Seth Godin’s Rules to Get Better Clients
If you’ve ever wondered how you can apply what you do for clients to your own business, you can learn a ton from Seth Godin. Seth started a book packaging design consultancy out of his studio apartment in New York City, and just years later, sold it to Yahoo for millions. How did he do it?
Rule #1: Sell to an industry that makes it easy to get better clients.
“Lots of freelancers start doing this, but give up too quickly. It might take three or five years before the industry starts to rely on you. Work your way up.”
Books were a natural place for Seth to start because publishers were already buying book design from outsiders on a regular basis. He didn’t have to change the way they operated to make a sale. Conversely, a lot of freelancers make the mistake of trying to sell to clients who don’t value their work and are used to getting it for free. That’s a bad combination. After all, making a sale is hard enough. By focusing on an industry that has established how much they value the work you do already — you can develop expertise and assets that are not easily copied by others.
Rule #2: Fire bad clients with conviction.
“Never become good at dealing with difficult clients.”
One of Seth’s earliest clients was a massive success. Although Seth had helped create this success, and was entitled to royalties in his contract, the client wanted out. They became difficult to work with and Seth decided to fire them, despite a huge loss in revenue. However, shortly after the decision Seth’s team was so happy, they scurried to find new business. Not only did the company end up making more money, his team produced their best work for clients they actually loved working with.
Rule #3: Say no to being average.
“Your clients define you. If you’re going to be defined by your work than choose clients who will acquire work you will brag about later.”
Almost all clients want average work because it’s all they know. You have two options: choose clients that want exceptional work or challenge your clients to demand the best from you.
Rule #4: Begin by doing work you’re proud of, don’t wait.
“We can tell when you’re proud of your work. When you point to work that’s mediocre and say “well it’s what my client’s wanted” that doesn’t get you better clients. Focus on your reputation from day one.”
Most people start their freelance career in scarcity mindset, fighting for scraps. Don’t. You have the power to do great work from the very start, if you grab a hold of it. That work will lead to more work you’re proud of and it will become a self re-enforcing cycle.

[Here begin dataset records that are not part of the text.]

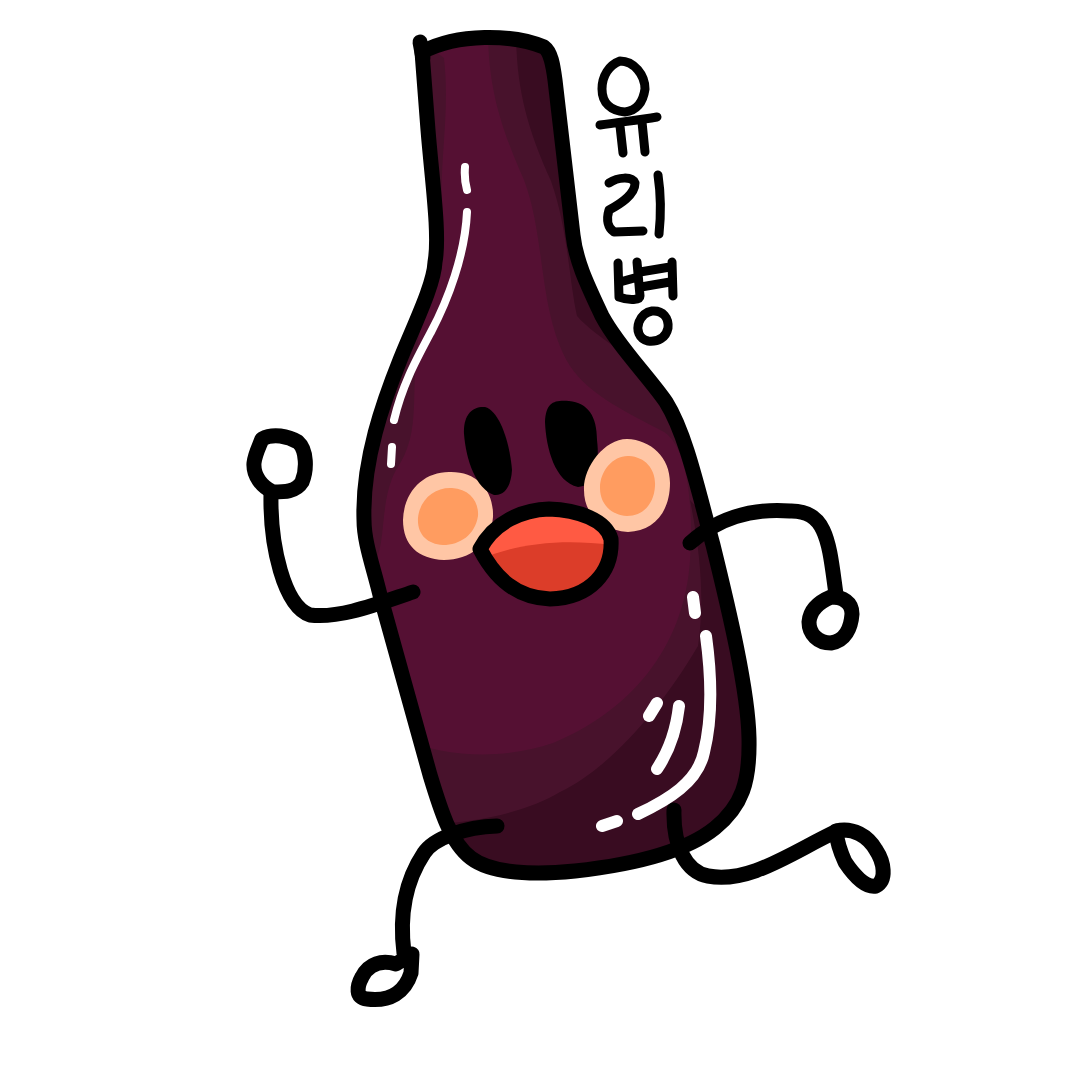
<!DOCTYPE html>
<html lang="ko">
<head>
<meta charset="utf-8">
<title>유리병</title>
<style>
:root {
  --paper: #ffffff;
  --ink: #000000;
  --glass: #551033;
  --glass-shade: #48122c;
  --glass-deep: #390c21;
  --shine: #ffffff;
  --blush: #ffc6a5;
  --blush-core: #ff9c60;
  --mouth: #ff5a43;
  --tongue: #dc3d29;
}
html, body { margin: 0; background: var(--paper); }
body { width: 1072px; height: 1072px; overflow: hidden; }
svg { display: block; width: 1072px; height: 1072px; }
.line { fill: none; stroke: var(--ink); stroke-width: 15; stroke-linecap: round; stroke-linejoin: round; }
.hollow { fill: var(--paper); }
.lettering { stroke-width: 9; }
.shine { fill: none; stroke: var(--shine); stroke-linecap: round; stroke-linejoin: round; }
.glass { fill: var(--glass); }
.shade { fill: var(--glass-shade); }
.deep { fill: var(--glass-deep); }
.eye { fill: var(--ink); }
.blush { fill: var(--blush); }
.blush-core { fill: var(--blush-core); }
.mouth { fill: var(--mouth); }
.tongue { fill: var(--tongue); }
</style>
</head>
<body>
<svg viewBox="0 0 1072 1072" role="img" aria-label="유리병: 달리는 유리병 캐릭터">
  <defs>
    <path id="bottle-shape" d="M422 52C458 33 512 34 544 47C551 52 553 65 555 80L573 235C576 262 588 286 602 316C618 346 648 376 666 402C686 434 698 490 713 545C729 610 748 690 749 738C750 782 742 806 715 828C684 853 630 865 575 871C535 875 492 874 471 858C450 842 440 808 430 775L380 595C373 566 364 542 364 520C362 460 384 400 400 360C414 325 434 285 435 262C440 235 432 180 428 130Z"/>
    <clipPath id="bottle-clip"><use href="#bottle-shape"/></clipPath>
    <path id="mouth-shape" d="M480 549C494 522 522 510 549 509C578 510 606 520 611 539C613 572 590 598 550 599C516 598 495 578 480 549Z"/>
    <clipPath id="mouth-clip"><use href="#mouth-shape"/></clipPath>
  </defs>

  <g id="bottle">
    <use href="#bottle-shape" class="glass"/>
    <g id="glass-shading" clip-path="url(#bottle-clip)">
      <path class="shade" d="M488 30H570L780 420V900H400V738C450 760 510 758 553 743C628 712 684 650 690 560C694 500 686 446 664 432C630 414 590 396 570 366C538 314 546 238 524 180C502 130 488 90 488 30Z"/>
      <path class="deep" d="M516 30H570L600 260L690 400C640 362 596 338 577 316C569 280 568 230 551 181C528 130 516 90 516 30Z"/>
      <path class="deep" d="M690 500C702 560 704 606 698 646C660 710 610 768 560 792C530 810 480 824 420 824V900H780V600Z"/>
      <path class="shade" d="M420 40L444 58C450 110 440 160 442 200L420 190Z"/>
      <path class="shade" d="M350 540V410L420 330C408 390 424 430 396 470C380 500 386 540 376 560Z"/>
    </g>
    <use href="#bottle-shape" class="line"/>
    <path class="line" d="M420 42L423 58"/>
  </g>

  <g id="highlights" class="shine">
    <path stroke-width="8" d="M465 167Q464 179 467 190M467 212C465 255 448 300 431 332C415 362 402 386 394 420M392 447L391 464"/>
    <path stroke-width="12" d="M693 597L695 613M706 636C712 680 712 720 704 752C698 782 668 800 638 814M679 706Q675 742 657 769M657 703L649 716M617 821L602 826"/>
  </g>

  <g id="face">
    <g id="cheeks">
      <path class="blush" d="M403 520C404 490 425 471 451 472C478 472 494 491 493 517C491 544 470 560 444 560C418 559 403 545 403 520Z"/>
      <path class="blush-core" d="M418 518C420 498 436 487 452 488C470 489 479 502 478 516C475 535 460 545 443 545C427 544 417 534 418 518Z"/>
    </g>
    <g id="eyes" class="eye">
      <path d="M464 434C463 414 473 406 485 407C500 411 510 444 512 470C511 486 505 496 494 495C476 489 466 460 464 434Z"/>
      <path d="M545 422C546 402 554 400 569 401C588 403 597 416 597 440C600 464 595 486 578 487C555 482 546 448 545 422Z"/>
    </g>
    <g id="right-cheek">
      <path class="blush" d="M584 490C583 468 604 439 627 439C651 440 670 457 670 483C670 512 654 531 628 532C602 530 584 515 584 490Z"/>
      <path class="blush-core" d="M600 488C600 470 614 455 629 456C646 457 656 470 655 486C654 504 643 516 627 516C611 515 600 504 600 488Z"/>
    </g>
    <g id="mouth">
      <use href="#mouth-shape" class="mouth"/>
      <path class="tongue" clip-path="url(#mouth-clip)" d="M470 564C510 544 560 537 620 546V610H470Z"/>
      <use href="#mouth-shape" class="line"/>
    </g>
  </g>

  <g id="arms" class="line">
    <path d="M413 592C380 603 340 619 310 615C284 606 270 546 271 494"/>
    <path class="hollow" d="M262 439C273 433 288 436 298 442C307 450 307 470 302 482C296 492 284 492 273 492C262 487 253 476 254 463C255 454 259 447 262 439Z"/>
    <path d="M690 543C718 518 750 508 790 511C828 510 829 545 836 594"/>
    <path class="hollow" d="M831 597C843 597 852 602 852 614C851 628 845 641 831 643C818 643 809 634 809 622C810 610 819 602 831 597Z"/>
  </g>

  <g id="legs" class="line">
    <path d="M497 826C465 827 434 838 424 853C406 880 399 914 404 953"/>
    <path class="hollow" d="M412 954L411 973C405 992 390 1002 367 999C355 998 357 986 362 977C369 963 382 960 396 964Z"/>
    <path d="M674 810C673 846 686 872 708 876C750 884 792 852 837 831"/>
    <path class="hollow" d="M836 831C853 827 868 836 876 850C884 862 887 880 876 886C865 888 853 874 845 862C840 851 837 842 836 831Z"/>
  </g>

  <g id="title" class="line lettering" role="img" aria-label="유리병">
    <path d="M620 61C634 61 645 75 645 89C643 103 636 111 625 112C611 111 602 103 602 89C602 76 609 65 620 61ZM600 125C620 122 640 120 657 117M620 126L623 153M642 122L645 152"/>
    <path d="M609 183C618 177 632 176 635 183C635 195 620 204 609 210C606 220 608 228 614 232L643 231M658 175C661 195 661 215 659 234"/>
    <path d="M618 263L619 297C630 301 640 300 640 296L637 262M620 282L638 277M640 272L670 267M641 287L670 282M672 262L673 296M652 311C663 310 669 318 668 328C666 338 658 342 648 341C639 339 636 330 639 322C642 315 646 312 652 311Z"/>
  </g>
</svg>
</body>
</html>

Rule #5: If you’re a freelancer, freelance.
Sometimes freelancers get entrepreneur envy and start hiring other freelancers to work for them. This doesn’t scale. Managing freelancers is different from being a freelancer. You’ll get into trouble if you make your job about managing other freelancers and saving the best projects for yourself.
Rule #6: Make a choice.
“You don’t need more time you just need to decide.”
You can no longer wait for instructions. You must describe solutions to your clients proactively, not ask for them to assign you new tasks. You can’t allow clients to define what they are buying from you — that is your responsibility. When you ask what you should do next, the answer might be: nothing. Or worse, it might be a project that’s so short-sighted it will damage your career over time. Instead say: “here’s what you might need…” For tips on how to phrase these emails, include a whole list of email lines for this here. It’s the exact opposite of what most freelancers do.
Rule #7: Be the one and only.
“Some people are truly great. The programmer who saves a company months. The cartoonist who draws life-changing images on the backs of business cards. The guitar player who can sit in on a recording session and change everything. These people are first class. They’re in charge. Top of their game. The best of the best. That’s the freelancer each of us is capable of being.”
Once you’ve made your choice. You can no longer afford to simply compete. Find and lead a tribe of people who want you, and only you — and are willing to pay for it. Figure out how to do the best work in your field, for the right clients. Your are capable of being the best of the best.
Seth still calls himself a freelancer to this day. He knows the difference between an entrepreneur and a freelancer better than anyone else I’ve ever encountered. To help you get that clarity and find more clients I created a new service recently. You can check it out below.